*** Block opens ***

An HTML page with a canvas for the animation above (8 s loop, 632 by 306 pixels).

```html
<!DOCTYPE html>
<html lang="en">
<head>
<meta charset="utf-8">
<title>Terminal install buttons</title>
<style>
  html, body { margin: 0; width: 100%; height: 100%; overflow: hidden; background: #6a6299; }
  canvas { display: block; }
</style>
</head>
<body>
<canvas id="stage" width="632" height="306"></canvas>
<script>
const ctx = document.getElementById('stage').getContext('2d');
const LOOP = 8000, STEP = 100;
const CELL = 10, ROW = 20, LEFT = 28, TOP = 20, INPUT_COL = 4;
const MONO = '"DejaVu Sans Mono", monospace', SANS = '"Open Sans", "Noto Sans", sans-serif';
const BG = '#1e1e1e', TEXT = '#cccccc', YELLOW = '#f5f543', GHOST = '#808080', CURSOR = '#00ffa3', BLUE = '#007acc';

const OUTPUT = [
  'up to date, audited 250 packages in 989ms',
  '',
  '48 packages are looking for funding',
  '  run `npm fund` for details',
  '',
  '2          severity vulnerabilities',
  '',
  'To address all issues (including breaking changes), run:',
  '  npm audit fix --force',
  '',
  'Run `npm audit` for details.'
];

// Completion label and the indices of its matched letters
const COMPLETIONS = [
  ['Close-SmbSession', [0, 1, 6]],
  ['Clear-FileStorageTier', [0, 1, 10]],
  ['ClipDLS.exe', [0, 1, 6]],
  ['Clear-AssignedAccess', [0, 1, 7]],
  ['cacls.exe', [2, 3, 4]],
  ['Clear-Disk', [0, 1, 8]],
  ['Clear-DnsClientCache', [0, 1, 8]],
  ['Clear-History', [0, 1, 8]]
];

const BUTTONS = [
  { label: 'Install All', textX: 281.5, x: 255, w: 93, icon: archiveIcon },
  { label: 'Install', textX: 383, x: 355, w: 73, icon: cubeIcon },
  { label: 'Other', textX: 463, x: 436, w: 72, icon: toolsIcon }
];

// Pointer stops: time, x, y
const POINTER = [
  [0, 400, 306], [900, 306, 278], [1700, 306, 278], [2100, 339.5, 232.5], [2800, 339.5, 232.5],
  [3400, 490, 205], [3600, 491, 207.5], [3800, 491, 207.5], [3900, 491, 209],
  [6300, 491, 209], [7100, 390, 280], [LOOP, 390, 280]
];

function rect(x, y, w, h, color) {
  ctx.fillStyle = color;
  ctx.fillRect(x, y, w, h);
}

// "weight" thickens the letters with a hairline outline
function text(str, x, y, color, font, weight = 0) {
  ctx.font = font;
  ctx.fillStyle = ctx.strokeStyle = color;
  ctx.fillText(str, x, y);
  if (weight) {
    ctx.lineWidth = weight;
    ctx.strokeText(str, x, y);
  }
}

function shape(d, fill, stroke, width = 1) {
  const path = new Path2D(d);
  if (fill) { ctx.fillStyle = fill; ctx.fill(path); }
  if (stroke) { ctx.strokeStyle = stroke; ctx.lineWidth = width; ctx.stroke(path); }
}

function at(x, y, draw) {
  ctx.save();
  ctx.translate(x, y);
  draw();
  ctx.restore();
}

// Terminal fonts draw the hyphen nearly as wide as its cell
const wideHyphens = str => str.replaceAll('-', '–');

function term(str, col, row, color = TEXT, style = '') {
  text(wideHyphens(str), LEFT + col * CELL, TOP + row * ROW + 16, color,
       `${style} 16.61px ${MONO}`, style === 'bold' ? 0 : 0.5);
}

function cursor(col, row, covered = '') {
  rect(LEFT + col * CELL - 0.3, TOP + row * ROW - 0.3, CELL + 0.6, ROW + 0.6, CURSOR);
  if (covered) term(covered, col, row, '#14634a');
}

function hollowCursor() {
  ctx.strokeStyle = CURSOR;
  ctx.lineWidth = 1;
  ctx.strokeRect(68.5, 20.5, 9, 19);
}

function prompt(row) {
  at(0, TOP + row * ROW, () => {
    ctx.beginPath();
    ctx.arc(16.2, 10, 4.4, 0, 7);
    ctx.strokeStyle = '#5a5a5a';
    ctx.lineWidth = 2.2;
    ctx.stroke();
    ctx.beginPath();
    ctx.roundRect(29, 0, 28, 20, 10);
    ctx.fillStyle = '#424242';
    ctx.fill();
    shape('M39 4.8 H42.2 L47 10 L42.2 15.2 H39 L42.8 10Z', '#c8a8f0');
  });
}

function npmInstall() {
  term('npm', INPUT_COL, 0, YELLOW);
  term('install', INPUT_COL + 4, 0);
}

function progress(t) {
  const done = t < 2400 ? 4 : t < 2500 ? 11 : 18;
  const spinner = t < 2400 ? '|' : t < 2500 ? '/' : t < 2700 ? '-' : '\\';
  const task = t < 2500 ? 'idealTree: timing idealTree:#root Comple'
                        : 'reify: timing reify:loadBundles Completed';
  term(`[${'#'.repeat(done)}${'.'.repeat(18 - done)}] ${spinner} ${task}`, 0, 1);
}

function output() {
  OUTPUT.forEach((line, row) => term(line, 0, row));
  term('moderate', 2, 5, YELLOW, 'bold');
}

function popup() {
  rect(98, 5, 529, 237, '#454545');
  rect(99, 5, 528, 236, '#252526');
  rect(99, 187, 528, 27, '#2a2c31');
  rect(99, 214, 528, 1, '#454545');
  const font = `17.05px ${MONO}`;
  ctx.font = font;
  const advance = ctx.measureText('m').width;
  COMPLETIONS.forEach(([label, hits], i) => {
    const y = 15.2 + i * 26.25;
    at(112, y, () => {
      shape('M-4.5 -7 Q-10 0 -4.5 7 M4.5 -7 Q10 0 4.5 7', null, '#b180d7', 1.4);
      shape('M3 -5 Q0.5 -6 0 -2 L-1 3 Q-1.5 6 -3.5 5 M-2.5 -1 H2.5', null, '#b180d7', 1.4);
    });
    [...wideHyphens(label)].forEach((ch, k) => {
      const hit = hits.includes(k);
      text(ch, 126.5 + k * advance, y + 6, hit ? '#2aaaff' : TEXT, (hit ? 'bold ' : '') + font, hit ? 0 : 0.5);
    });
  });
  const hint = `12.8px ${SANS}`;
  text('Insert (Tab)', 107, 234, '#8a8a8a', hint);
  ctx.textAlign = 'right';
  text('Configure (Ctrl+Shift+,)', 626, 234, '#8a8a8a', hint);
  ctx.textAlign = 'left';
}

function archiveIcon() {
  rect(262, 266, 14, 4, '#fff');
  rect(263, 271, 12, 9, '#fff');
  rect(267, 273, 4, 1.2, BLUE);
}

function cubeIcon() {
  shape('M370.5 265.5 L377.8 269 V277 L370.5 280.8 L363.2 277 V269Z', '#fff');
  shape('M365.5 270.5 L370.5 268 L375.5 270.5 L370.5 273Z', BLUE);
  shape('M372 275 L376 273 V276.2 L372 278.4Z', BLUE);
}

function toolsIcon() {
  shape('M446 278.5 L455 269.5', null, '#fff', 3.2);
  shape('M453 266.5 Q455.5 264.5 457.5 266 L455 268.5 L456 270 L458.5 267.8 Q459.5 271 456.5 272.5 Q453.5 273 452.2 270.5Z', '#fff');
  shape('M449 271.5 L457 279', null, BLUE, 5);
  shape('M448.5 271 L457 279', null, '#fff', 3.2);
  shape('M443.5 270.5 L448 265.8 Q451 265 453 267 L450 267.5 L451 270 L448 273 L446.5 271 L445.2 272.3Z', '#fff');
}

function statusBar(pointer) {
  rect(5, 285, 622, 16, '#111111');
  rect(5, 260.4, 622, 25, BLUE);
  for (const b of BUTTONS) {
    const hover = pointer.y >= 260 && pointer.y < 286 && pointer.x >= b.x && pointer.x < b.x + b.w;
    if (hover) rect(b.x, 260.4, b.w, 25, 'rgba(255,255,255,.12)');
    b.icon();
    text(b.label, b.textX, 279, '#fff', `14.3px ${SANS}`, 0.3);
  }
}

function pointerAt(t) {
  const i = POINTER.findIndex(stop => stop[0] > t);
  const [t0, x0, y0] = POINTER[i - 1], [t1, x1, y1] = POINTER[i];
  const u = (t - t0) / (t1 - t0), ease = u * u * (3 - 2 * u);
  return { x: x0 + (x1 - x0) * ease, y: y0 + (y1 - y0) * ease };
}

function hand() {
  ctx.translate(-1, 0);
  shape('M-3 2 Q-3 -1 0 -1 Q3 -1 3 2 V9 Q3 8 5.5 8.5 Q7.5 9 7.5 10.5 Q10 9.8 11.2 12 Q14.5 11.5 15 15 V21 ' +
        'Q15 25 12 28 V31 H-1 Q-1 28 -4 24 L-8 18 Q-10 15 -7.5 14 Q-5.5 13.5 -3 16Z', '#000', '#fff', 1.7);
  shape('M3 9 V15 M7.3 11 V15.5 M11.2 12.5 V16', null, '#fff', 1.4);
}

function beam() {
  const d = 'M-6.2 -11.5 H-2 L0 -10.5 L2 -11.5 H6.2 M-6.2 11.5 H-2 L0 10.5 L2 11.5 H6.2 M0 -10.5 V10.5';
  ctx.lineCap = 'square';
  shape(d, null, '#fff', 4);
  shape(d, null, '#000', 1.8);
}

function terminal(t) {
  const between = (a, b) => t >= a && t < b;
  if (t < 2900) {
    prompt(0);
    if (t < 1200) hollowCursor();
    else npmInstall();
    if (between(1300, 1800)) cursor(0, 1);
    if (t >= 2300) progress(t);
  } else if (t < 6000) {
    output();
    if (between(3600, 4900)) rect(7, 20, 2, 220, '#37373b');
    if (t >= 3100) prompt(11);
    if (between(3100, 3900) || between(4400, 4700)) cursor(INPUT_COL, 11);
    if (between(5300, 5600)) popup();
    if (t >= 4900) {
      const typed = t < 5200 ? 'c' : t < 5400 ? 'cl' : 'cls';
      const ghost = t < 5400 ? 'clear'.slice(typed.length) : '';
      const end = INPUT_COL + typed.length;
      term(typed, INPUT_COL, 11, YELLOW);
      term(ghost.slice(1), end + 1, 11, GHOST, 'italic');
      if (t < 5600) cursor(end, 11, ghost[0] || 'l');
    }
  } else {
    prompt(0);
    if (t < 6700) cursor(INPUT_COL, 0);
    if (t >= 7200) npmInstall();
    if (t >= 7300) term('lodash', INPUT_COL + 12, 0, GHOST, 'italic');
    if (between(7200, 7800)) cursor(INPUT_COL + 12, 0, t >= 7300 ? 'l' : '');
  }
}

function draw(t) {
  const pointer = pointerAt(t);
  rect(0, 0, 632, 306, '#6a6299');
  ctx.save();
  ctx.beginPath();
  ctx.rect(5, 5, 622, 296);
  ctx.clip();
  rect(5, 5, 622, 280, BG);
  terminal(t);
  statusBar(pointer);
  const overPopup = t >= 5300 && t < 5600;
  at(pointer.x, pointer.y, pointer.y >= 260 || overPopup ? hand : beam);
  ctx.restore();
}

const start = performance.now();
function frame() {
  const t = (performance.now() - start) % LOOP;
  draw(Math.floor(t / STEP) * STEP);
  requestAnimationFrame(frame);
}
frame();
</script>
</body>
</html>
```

*** Block closes ***
*** Block opens ***

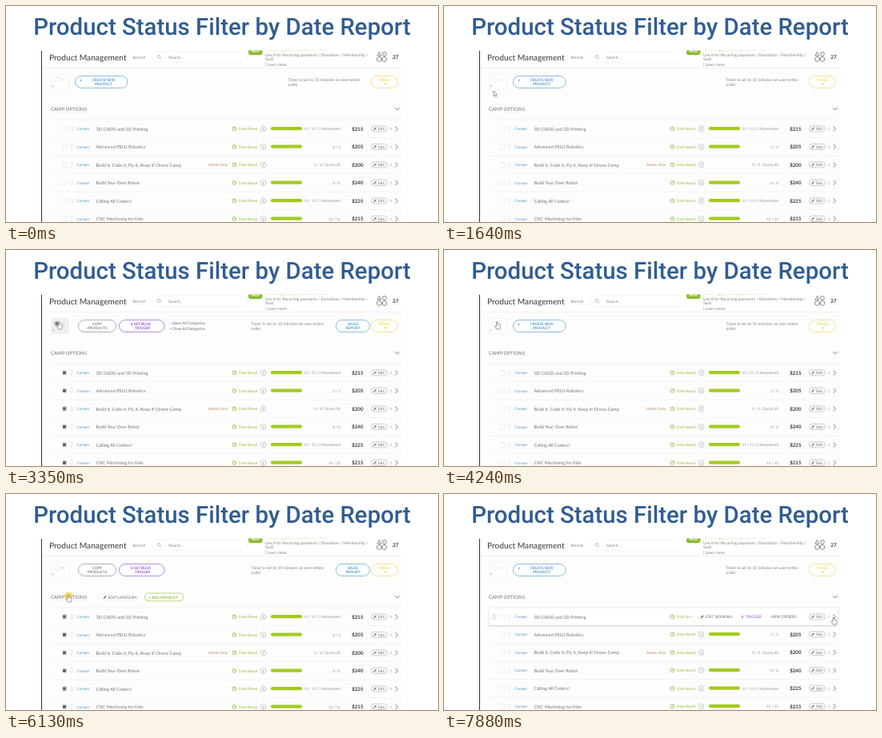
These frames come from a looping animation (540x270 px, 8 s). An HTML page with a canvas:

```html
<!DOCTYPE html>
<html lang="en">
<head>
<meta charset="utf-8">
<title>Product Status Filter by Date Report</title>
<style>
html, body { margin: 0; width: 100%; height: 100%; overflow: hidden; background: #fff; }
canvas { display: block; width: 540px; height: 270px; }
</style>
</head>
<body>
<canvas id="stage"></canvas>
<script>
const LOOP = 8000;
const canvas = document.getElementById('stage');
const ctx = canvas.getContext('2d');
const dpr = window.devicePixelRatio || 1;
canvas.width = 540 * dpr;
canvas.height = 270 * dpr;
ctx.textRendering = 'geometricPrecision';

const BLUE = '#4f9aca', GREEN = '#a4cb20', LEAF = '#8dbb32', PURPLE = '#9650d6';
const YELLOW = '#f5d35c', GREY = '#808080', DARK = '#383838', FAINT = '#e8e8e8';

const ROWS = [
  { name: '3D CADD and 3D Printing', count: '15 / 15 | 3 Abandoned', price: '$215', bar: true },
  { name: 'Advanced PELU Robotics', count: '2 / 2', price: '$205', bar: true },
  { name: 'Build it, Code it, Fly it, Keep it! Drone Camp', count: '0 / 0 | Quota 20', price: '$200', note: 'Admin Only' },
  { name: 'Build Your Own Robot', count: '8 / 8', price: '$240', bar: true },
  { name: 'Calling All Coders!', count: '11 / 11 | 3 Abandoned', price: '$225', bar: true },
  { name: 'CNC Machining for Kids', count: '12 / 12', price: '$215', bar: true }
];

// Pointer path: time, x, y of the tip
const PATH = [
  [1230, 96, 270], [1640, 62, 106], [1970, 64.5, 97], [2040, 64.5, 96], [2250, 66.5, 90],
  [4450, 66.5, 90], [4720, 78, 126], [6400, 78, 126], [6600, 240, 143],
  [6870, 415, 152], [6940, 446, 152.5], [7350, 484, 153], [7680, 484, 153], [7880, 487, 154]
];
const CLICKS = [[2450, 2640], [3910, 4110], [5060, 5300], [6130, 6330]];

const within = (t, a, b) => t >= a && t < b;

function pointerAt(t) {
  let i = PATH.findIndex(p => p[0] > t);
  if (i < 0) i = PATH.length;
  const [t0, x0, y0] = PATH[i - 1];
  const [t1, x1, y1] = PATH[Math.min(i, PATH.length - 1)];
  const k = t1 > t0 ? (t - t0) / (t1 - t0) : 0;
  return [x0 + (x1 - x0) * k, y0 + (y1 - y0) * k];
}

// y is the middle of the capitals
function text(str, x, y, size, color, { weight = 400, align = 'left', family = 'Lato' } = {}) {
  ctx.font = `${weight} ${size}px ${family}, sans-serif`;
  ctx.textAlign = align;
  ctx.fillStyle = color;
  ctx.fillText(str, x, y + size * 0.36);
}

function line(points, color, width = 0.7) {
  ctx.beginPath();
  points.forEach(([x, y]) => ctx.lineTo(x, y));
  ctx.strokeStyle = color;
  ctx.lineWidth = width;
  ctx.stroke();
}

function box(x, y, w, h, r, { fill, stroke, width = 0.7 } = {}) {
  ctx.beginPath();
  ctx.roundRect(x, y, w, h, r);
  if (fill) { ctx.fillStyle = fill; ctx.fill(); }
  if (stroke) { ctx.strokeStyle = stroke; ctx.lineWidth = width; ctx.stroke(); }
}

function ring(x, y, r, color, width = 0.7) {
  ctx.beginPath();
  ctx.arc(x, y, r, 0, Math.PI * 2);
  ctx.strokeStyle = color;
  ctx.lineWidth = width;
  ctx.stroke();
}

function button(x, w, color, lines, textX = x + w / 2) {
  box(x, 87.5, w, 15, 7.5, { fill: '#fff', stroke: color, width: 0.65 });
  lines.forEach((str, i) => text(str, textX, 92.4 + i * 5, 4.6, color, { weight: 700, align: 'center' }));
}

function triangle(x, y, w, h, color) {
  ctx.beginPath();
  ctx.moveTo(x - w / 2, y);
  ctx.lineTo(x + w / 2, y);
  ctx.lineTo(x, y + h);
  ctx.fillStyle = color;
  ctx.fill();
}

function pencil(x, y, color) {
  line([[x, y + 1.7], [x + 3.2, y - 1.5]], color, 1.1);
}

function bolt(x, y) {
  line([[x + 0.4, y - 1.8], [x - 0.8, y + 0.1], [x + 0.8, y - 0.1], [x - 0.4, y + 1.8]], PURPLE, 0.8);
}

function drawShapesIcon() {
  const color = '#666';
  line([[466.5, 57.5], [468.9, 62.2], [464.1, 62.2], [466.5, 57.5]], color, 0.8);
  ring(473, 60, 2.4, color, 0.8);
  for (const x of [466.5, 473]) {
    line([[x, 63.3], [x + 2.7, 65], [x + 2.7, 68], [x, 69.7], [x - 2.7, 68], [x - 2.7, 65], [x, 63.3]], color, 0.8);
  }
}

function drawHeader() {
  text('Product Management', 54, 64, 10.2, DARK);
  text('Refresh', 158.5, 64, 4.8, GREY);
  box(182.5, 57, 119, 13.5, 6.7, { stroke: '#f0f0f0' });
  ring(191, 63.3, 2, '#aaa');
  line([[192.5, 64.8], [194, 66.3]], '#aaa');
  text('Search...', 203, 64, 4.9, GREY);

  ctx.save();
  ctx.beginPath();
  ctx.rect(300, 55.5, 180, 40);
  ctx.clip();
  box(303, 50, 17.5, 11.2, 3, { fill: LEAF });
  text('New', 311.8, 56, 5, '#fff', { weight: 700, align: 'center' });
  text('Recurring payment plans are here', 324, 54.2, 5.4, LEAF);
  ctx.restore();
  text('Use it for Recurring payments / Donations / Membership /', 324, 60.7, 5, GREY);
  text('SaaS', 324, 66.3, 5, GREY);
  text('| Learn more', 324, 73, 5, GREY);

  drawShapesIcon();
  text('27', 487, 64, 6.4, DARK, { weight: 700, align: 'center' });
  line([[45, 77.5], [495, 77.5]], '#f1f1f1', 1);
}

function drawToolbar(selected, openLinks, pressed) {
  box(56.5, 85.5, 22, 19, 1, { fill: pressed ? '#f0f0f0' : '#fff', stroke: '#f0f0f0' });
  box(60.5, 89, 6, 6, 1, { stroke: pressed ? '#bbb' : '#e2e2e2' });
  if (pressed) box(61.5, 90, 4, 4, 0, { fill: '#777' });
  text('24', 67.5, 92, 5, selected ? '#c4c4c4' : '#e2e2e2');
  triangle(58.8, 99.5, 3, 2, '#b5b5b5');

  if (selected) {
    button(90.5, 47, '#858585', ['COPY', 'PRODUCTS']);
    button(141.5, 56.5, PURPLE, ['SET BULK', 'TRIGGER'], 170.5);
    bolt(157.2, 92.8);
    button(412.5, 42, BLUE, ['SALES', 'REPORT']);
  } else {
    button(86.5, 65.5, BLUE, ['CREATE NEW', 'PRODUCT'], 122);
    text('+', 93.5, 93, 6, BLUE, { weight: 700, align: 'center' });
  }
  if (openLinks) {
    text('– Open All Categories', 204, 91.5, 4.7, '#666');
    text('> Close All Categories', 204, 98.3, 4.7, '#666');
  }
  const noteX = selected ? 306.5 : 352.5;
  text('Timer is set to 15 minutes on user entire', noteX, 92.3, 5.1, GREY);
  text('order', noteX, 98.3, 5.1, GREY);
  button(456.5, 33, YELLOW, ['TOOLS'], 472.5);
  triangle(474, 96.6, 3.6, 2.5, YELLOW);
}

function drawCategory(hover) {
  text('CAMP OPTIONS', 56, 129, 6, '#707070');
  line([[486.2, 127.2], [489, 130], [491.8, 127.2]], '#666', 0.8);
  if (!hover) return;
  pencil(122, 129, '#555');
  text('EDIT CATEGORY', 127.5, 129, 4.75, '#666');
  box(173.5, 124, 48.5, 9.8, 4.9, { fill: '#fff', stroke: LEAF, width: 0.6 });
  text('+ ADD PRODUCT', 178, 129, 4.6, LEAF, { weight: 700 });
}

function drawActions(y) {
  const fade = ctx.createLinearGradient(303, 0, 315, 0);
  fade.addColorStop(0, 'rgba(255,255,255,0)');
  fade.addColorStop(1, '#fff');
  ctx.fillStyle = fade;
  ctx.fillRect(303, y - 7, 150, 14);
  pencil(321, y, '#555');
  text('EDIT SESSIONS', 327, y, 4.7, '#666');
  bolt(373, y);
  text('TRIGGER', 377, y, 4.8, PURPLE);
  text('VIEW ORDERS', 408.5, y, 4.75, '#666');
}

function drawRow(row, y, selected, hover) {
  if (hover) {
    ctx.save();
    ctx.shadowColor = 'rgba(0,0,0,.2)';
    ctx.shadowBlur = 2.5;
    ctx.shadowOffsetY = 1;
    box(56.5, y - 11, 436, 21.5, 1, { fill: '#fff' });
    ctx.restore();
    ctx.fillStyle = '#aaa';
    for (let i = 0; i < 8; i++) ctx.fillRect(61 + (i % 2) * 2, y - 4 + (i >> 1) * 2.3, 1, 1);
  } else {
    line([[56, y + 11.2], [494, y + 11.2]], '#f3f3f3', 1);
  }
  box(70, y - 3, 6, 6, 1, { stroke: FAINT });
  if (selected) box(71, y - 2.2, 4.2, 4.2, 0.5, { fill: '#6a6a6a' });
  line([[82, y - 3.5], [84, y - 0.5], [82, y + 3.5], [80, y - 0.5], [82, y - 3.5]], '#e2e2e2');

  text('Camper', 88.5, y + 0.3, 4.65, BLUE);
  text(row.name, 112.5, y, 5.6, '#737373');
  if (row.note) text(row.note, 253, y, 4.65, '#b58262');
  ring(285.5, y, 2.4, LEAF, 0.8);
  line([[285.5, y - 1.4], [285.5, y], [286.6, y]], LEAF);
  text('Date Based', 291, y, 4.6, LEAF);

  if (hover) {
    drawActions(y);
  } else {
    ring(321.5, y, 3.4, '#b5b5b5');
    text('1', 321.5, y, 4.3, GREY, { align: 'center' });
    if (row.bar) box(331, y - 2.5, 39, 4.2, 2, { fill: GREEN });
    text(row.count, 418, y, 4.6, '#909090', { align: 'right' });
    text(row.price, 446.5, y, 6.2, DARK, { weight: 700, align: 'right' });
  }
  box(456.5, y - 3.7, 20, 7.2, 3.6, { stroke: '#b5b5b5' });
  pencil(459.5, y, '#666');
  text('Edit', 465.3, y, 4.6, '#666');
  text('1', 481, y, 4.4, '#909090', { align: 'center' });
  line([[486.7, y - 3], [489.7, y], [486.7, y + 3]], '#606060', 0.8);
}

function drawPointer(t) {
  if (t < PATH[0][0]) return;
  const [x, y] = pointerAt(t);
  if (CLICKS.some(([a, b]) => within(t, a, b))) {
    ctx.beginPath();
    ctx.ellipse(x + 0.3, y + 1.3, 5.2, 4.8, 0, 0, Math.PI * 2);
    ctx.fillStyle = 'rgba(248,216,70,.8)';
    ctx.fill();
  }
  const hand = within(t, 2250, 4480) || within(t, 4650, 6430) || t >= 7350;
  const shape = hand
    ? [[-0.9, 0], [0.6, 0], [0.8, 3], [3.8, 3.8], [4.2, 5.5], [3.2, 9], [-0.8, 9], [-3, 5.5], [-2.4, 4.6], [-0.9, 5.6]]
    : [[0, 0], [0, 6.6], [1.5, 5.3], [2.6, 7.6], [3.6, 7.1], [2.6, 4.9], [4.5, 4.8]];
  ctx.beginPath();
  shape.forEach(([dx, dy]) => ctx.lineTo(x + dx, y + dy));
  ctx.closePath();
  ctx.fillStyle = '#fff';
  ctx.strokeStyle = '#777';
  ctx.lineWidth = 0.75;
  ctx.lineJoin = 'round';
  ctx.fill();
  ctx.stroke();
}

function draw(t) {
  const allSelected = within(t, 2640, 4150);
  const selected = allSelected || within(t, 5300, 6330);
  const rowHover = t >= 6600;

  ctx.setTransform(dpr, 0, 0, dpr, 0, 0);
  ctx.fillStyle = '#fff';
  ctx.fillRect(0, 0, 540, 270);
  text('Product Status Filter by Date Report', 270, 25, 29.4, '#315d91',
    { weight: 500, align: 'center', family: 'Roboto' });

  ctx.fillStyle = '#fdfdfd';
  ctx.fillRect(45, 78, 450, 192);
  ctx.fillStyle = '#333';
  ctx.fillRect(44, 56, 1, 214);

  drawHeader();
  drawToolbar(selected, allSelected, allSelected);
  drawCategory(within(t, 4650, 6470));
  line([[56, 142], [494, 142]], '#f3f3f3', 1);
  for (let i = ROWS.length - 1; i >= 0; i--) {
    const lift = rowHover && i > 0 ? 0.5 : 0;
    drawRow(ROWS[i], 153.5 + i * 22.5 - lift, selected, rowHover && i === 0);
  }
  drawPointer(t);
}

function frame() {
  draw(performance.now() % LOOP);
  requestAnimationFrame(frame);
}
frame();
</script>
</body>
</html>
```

*** Block closes ***

**Directions:** Scan the records above, then copy out each line that mentions "canvas".

**Reply:**
An HTML page with a canvas for the animation above (8 s loop, 632 by 306 pixels).
  canvas { display: block; }
<canvas id="stage" width="632" height="306"></canvas>
These frames come from a looping animation (540x270 px, 8 s). An HTML page with a canvas:
canvas { display: block; width: 540px; height: 270px; }
<canvas id="stage"></canvas>
const canvas = document.getElementById('stage');
const ctx = canvas.getContext('2d');
canvas.width = 540 * dpr;
canvas.height = 270 * dpr;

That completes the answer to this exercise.